■ **Data records**
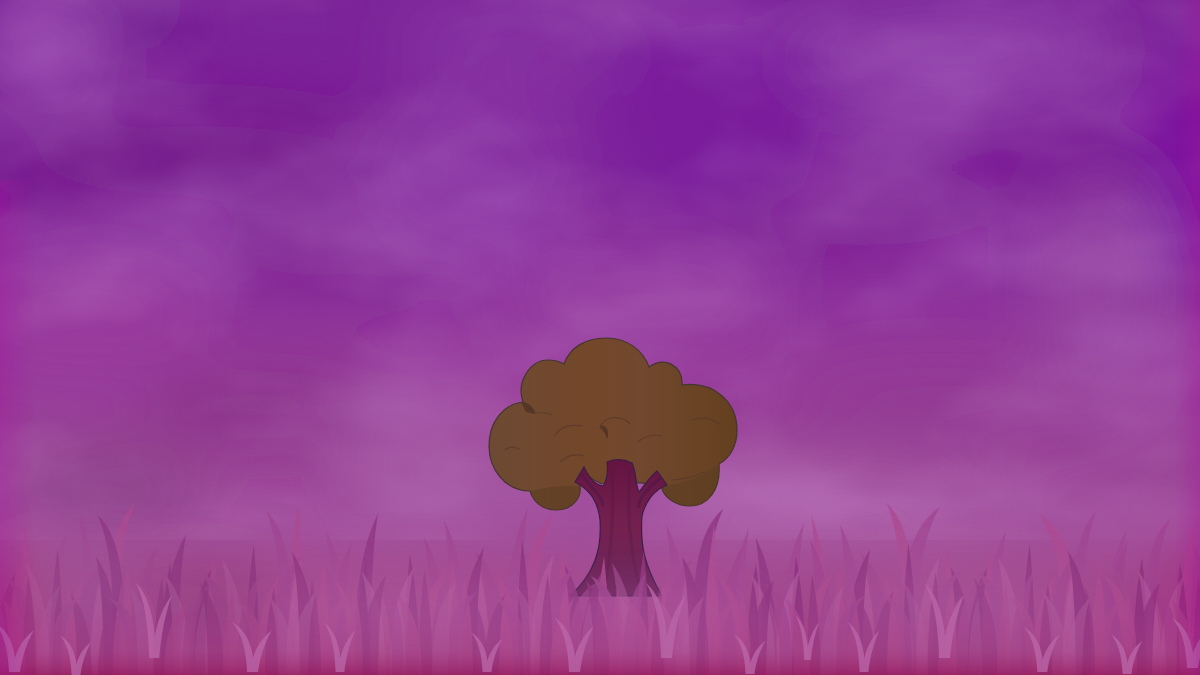
<!DOCTYPE html>
<html lang="en">
<head>
<meta charset="utf-8">
<title>Tree in a violet meadow</title>
<style>
:root{
  --sky-deep:#74188a; --sky-violet:#7a1c9e; --sky-light:#9340ae; --mist:#a95ca6; --plum:#8a2f86;
  --leaf:#6f4830; --leaf-edge:#44352f; --trunk-edge:#3c1c48;
  --blade-dark:#8e3580; --blade-mid:#a04690; --blade-rose:#ac4a90; --blade-light:#ba66a8; --edge-rose:#a81468;
}
html,body{margin:0;height:100%;overflow:hidden;background:var(--plum)}
.scene{display:block;width:1200px;height:675px}
.haze{filter:url(#soft)}
.dark{fill:var(--blade-dark)} .mid{fill:var(--blade-mid)} .rose{fill:var(--blade-rose)} .light{fill:var(--blade-light)}
.outline{stroke:var(--leaf-edge);stroke-width:1.2;stroke-linejoin:round}
.crease{fill:none;stroke:#57372a;stroke-width:1.2;stroke-linecap:round;opacity:.75}
</style>
</head>
<body>
<svg class="scene" viewBox="0 0 1200 675" role="img" aria-label="A round brown tree standing in tall pink grass under a misty purple sky">
<defs>
  <linearGradient id="sky" x1="0" y1="0" x2="0" y2="1">
    <stop offset="0" stop-color="#7c2499"/><stop offset=".25" stop-color="#7d2198"/>
    <stop offset=".4" stop-color="#8a2f9c"/><stop offset=".55" stop-color="#963b9b"/>
    <stop offset=".68" stop-color="#9b4598"/><stop offset=".8" stop-color="#a554a1"/>
    <stop offset="1" stop-color="#a8468e"/>
  </linearGradient>
  <linearGradient id="foliage" x1="0" y1="0" x2="1" y2="0">
    <stop offset="0" stop-color="#6d4a34"/><stop offset=".4" stop-color="#734729"/>
    <stop offset=".6" stop-color="#72482e"/><stop offset="1" stop-color="#64401f"/>
  </linearGradient>
  <linearGradient id="bark" x1="0" y1="0" x2="0" y2="1">
    <stop offset="0" stop-color="#641440"/><stop offset=".5" stop-color="#742250"/><stop offset="1" stop-color="#642056"/>
  </linearGradient>
  <linearGradient id="ground" x1="0" y1="0" x2="0" y2="1">
    <stop offset="0" stop-color="#a04a90" stop-opacity="0"/><stop offset=".45" stop-color="#a04689" stop-opacity=".85"/>
    <stop offset="1" stop-color="#a43e80"/>
  </linearGradient>
  <linearGradient id="floor" x1="0" y1="0" x2="0" y2="1">
    <stop offset="0" stop-color="#b0488e" stop-opacity="0"/><stop offset=".6" stop-color="#a8407f" stop-opacity=".3"/>
    <stop offset="1" stop-color="#961a5c" stop-opacity=".75"/>
  </linearGradient>
  <linearGradient id="side" x1="0" y1="0" x2="1" y2="0">
    <stop offset="0" stop-color="#a5109a" stop-opacity=".5"/><stop offset="1" stop-color="#a5109a" stop-opacity="0"/>
  </linearGradient>
  <filter id="soft" x="-60%" y="-60%" width="220%" height="220%"><feGaussianBlur stdDeviation="32"/></filter>
  <filter id="wisp" x="0" y="0" width="100%" height="100%">
    <feTurbulence type="fractalNoise" baseFrequency=".004 .007" numOctaves="4" seed="11"/>
    <feColorMatrix values="0 0 0 0 .66  0 0 0 0 .36  0 0 0 0 .72  1.6 0 0 0 -.62"/>
  </filter>

  <path id="reed" d="M-7 0C-7-60-5-110 2-160C6-110 8-60 7 0Z"/>
  <path id="lean" d="M-8 0C-7-70-4-120 16-160C9-115 9-60 8 0Z"/>
  <path id="curl" d="M-8 0C-8-80-6-136 32-160C10-126 9-70 8 0Z"/>
  <g id="thicket">
    <use href="#lean" class="dark" transform="translate(8 0) scale(1 .66)"/>
    <use href="#reed" class="rose" transform="translate(22 0) scale(1 .74)"/>
    <use href="#curl" class="mid" transform="translate(36 0) scale(-.8 .62)"/>
    <use href="#lean" class="light" opacity=".5" transform="translate(48 0) scale(-1 .7)"/>
    <use href="#reed" class="dark" transform="translate(62 0) scale(.9 .78)"/>
    <use href="#lean" class="rose" transform="translate(74 0) scale(1 .6)"/>
    <use href="#curl" class="mid" transform="translate(90 0) scale(.7 .72)"/>
    <use href="#reed" class="light" opacity=".5" transform="translate(104 0) scale(1.1 .6)"/>
    <use href="#lean" class="dark" transform="translate(118 0) scale(-1 .74)"/>
    <use href="#reed" class="rose" transform="translate(132 0) scale(1 .68)"/>
    <use href="#lean" class="mid" transform="translate(146 0) scale(1 .8)"/>
    <use href="#curl" class="rose" transform="translate(160 0) scale(-.7 .6)"/>
    <use href="#reed" class="dark" transform="translate(174 0) scale(1 .7)"/>
    <use href="#lean" class="light" opacity=".55" transform="translate(188 0) scale(-1 .62)"/>
  </g>
  <g id="tuft">
    <path d="M-3 0C-4-24-9-40-18-50C-4-42 4-26 4 0Z"/>
    <path d="M0 0C2-18 9-32 22-42C14-28 10-14 8 0Z"/>
  </g>
  <path id="canopy" d="M530 491C506 491 489 470 489 446C489 421 504 404 523 402C516 382 530 360 548 360Q557 360 564 364C570 347 586 338 606 338C627 338 643 350 649 367C664 356 683 365 682 385C714 381 737 402 737 430C737 446 730 458 719 464C721 490 708 506 690 506C676 506 664 498 661 486Q648 482 634 483L602 484Q588 478 583 470L580 486C582 500 570 510 556 510C542 510 533 501 530 491Z"/>
</defs>

<g id="sky-and-mist">
  <rect width="1200" height="675" fill="url(#sky)"/>
  <g class="haze">
    <ellipse cx="130" cy="5" rx="60" ry="40" fill="#640f86" opacity=".6"/>
    <ellipse cx="45" cy="50" rx="50" ry="40" fill="#9a4ab0" opacity=".65"/>
    <ellipse cx="200" cy="160" rx="210" ry="55" fill="var(--sky-deep)" opacity=".8"/>
    <ellipse cx="480" cy="170" rx="110" ry="80" fill="var(--sky-light)" opacity=".5"/>
    <ellipse cx="520" cy="40" rx="130" ry="50" fill="var(--sky-light)" opacity=".45"/>
    <ellipse cx="720" cy="110" rx="120" ry="110" fill="var(--sky-violet)" opacity=".75"/>
    <ellipse cx="950" cy="50" rx="160" ry="50" fill="#9346ae" opacity=".65"/>
    <ellipse cx="860" cy="205" rx="150" ry="40" fill="var(--sky-deep)" opacity=".5"/>
    <ellipse cx="1185" cy="170" rx="50" ry="110" fill="#74089a" opacity=".85"/>
    <ellipse cx="1100" cy="290" rx="60" ry="120" fill="#a058a8" opacity=".5"/>
    <ellipse cx="80" cy="310" rx="130" ry="50" fill="#a042a2" opacity=".6"/>
    <ellipse cx="320" cy="260" rx="120" ry="40" fill="#7f1f8e" opacity=".5"/>
    <ellipse cx="260" cy="405" rx="130" ry="35" fill="#853082" opacity=".7"/>
    <ellipse cx="640" cy="300" rx="140" ry="60" fill="#a04ca8" opacity=".5"/>
    <ellipse cx="940" cy="400" rx="160" ry="40" fill="#8f3790" opacity=".6"/>
    <ellipse cx="470" cy="470" rx="110" ry="60" fill="var(--mist)" opacity=".7"/>
    <ellipse cx="110" cy="490" rx="90" ry="35" fill="#86427f" opacity=".65"/>
    <ellipse cx="820" cy="520" rx="180" ry="50" fill="#b066ac" opacity=".6"/>
  </g>
  <rect width="1200" height="540" filter="url(#wisp)" opacity=".35"/>
</g>

<g id="back-grass" opacity=".8">
  <rect y="500" width="1200" height="175" fill="url(#ground)"/>
  <use href="#reed" class="rose" transform="translate(24 675) scale(1 .97)"/>
  <use href="#lean" class="mid" transform="translate(50 675) scale(1 .88)"/>
  <use href="#lean" class="mid" transform="translate(92 675) scale(-.8 1.02)"/>
  <use href="#curl" class="rose" transform="translate(112 675) scale(.7 1.07)"/>
  <use href="#curl" class="dark" transform="translate(120 675) scale(-.7 1)"/>
  <use href="#lean" class="dark" transform="translate(170 675) scale(1 .88)"/>
  <use href="#curl" class="mid" transform="translate(288 675) scale(-.7 1.03)"/>
  <use href="#reed" class="rose" transform="translate(296 675) scale(1 1.09)"/>
  <use href="#lean" class="mid" transform="translate(342 675) scale(-1 .9)"/>
  <use href="#lean" class="dark" transform="translate(362 675) scale(1 1.01)"/>
  <use href="#lean" class="mid" transform="translate(460 675) scale(-1 .97)"/>
  <use href="#lean" class="mid" transform="translate(512 675) scale(1 1.05)"/>
  <use href="#curl" class="rose" transform="translate(528 675) scale(.8 1.01)"/>
  <use href="#lean" class="mid" transform="translate(682 675) scale(-1 .94)"/>
  <use href="#curl" class="dark" transform="translate(698 675) scale(.8 1.04)"/>
  <use href="#reed" class="rose" transform="translate(712 675) scale(1 .94)"/>
  <use href="#lean" class="mid" transform="translate(736 675) scale(.8 .92)"/>
  <use href="#lean" class="dark" transform="translate(770 675) scale(-.9 .86)"/>
  <use href="#lean" class="mid" transform="translate(788 675) scale(1 .95)"/>
  <use href="#lean" class="rose" transform="translate(824 675) scale(-.8 1)"/>
  <use href="#lean" class="mid" transform="translate(856 675) scale(-1 .94)"/>
  <use href="#curl" class="rose" transform="translate(910 675) scale(-.75 1.08)"/>
  <use href="#curl" class="mid" transform="translate(908 675) scale(1 1.05)"/>
  <use href="#lean" class="mid" transform="translate(990 675) scale(1 .9)"/>
  <use href="#curl" class="rose" transform="translate(1072 675) scale(-1 1)"/>
  <use href="#curl" class="mid" transform="translate(1076 675) scale(.65 1.03)"/>
  <use href="#lean" class="mid" transform="translate(1110 675) scale(1 .9)"/>
  <use href="#curl" class="mid" transform="translate(1148 675) scale(.7 .98)"/>
  <use href="#lean" class="rose" transform="translate(1184 675) scale(.8 .97)"/>
</g>

<g id="tree">
  <use href="#canopy" fill="url(#foliage)" class="outline"/>
  <path d="M602 484H634L632 486H604Z" fill="#b79ac0"/>
  <path d="M530 491Q542 488 552 487Q568 485 580 486C582 500 570 510 556 510C542 510 533 501 530 491ZM661 486Q692 484 719 464C721 490 708 506 690 506C676 506 664 498 661 486Z" fill="#5a3c22" opacity=".55"/>
  <path d="M575 482L584 467C589 478 596 485 603 486C608 479 608 470 607 462Q620 457 632 463C637 474 635 484 639 492C645 484 651 476 657 471L667 485C654 490 645 502 642 516C640 545 644 565 662 596H570C594 574 602 550 600 520C598 501 590 490 575 482Z" fill="url(#bark)" stroke="var(--trunk-edge)" stroke-width="1.2"/>
  <path d="M612 470C614 510 612 550 604 590M630 470C626 510 630 550 640 590" fill="none" stroke="#531743" stroke-width="3" opacity=".35"/>
  <path d="M581 473C592 490 602 494 603 506M661 478C648 488 640 496 638 508" fill="none" stroke="#4d184a" stroke-width="3" opacity=".6"/>
  <path class="crease" d="M523 402Q532 405 535 413Q546 412 552 415M555 435Q563 423 582 426M505 450Q511 445 519 449M600 428C604 415 622 415 630 424M600 428Q606 430 607 438M638 442Q647 433 662 436M692 420Q708 415 719 424M672 480Q690 479 704 472M560 462Q571 452 584 456"/>
  <path d="M521 402Q533 404 535 414L526 412ZM600 426Q609 424 608 438Z" fill="#4a2f22" opacity=".7"/>
</g>

<g id="meadow" opacity=".84">
  <use href="#thicket" transform="translate(-6 675)"/>
  <use href="#thicket" transform="translate(190 675) scale(1 1.04)"/>
  <use href="#thicket" transform="translate(586 675) scale(-1 1.08)"/>
  <use href="#thicket" transform="translate(580 675)"/>
  <use href="#thicket" transform="translate(972 675) scale(-1 1.06)"/>
  <use href="#thicket" transform="translate(966 675) scale(1 1.05)"/>
  <use href="#thicket" transform="translate(1356 675) scale(-1 1)"/>
  <g opacity=".75">
    <use href="#thicket" transform="translate(92 675) scale(-1 .8)"/>
    <use href="#thicket" transform="translate(98 675) scale(1 .78)"/>
    <use href="#thicket" transform="translate(488 675) scale(-1 .84)"/>
    <use href="#thicket" transform="translate(484 675) scale(1 .8)"/>
    <use href="#thicket" transform="translate(876 675) scale(-1 .8)"/>
    <use href="#thicket" transform="translate(872 675) scale(1 .82)"/>
    <use href="#thicket" transform="translate(1262 675) scale(-1 .78)"/>
  </g>
</g>

<g id="ground-mist" class="haze">
  <ellipse cx="70" cy="590" rx="70" ry="30" fill="#a062a0" opacity=".5"/>
  <ellipse cx="210" cy="600" rx="70" ry="40" fill="#8c3c7c" opacity=".4"/>
  <ellipse cx="400" cy="615" rx="130" ry="30" fill="#b86aaa" opacity=".5"/>
  <ellipse cx="640" cy="625" rx="120" ry="30" fill="#bc66ac" opacity=".5"/>
  <ellipse cx="960" cy="610" rx="130" ry="30" fill="#b062a4" opacity=".5"/>
  <ellipse cx="0" cy="620" rx="24" ry="70" fill="var(--edge-rose)" opacity=".8"/>
  <ellipse cx="1200" cy="610" rx="20" ry="80" fill="var(--edge-rose)" opacity=".5"/>
</g>
<rect y="610" width="1200" height="65" fill="url(#floor)"/>

<g id="front-tufts" class="light" opacity=".8">
  <use href="#tuft" transform="translate(12 672)"/>
  <use href="#tuft" transform="translate(74 675) scale(.8)"/>
  <use href="#tuft" transform="translate(152 658) scale(.9 1.5)"/>
  <use href="#tuft" transform="translate(250 672)"/>
  <use href="#tuft" transform="translate(338 672) scale(.8 1)"/>
  <use href="#tuft" transform="translate(485 672) scale(.8)"/>
  <use href="#tuft" transform="translate(572 672) scale(1 1.1)"/>
  <use href="#tuft" transform="translate(664 658) scale(1 1.5)"/>
  <use href="#tuft" transform="translate(748 674) scale(.8)"/>
  <use href="#tuft" transform="translate(806 660) scale(.6 .9)"/>
  <use href="#tuft" transform="translate(862 672) scale(.8 1)"/>
  <use href="#tuft" transform="translate(942 658) scale(1 1.5)"/>
  <use href="#tuft" transform="translate(1040 672) scale(.9)"/>
  <use href="#tuft" transform="translate(1125 674) scale(.8)"/>
  <use href="#tuft" transform="translate(1190 668)"/>
</g>

<g id="edge-glow">
  <rect y="180" width="34" height="495" fill="url(#side)" opacity=".6"/>
  <rect width="24" height="675" fill="url(#side)" opacity=".6" transform="translate(1200 0) scale(-1 1)"/>
</g>
</svg>
</body>
</html>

■ **Task prompt**
Going through the material, find each line with the string "outline". Then state only how many there are.

■ **Task output**
2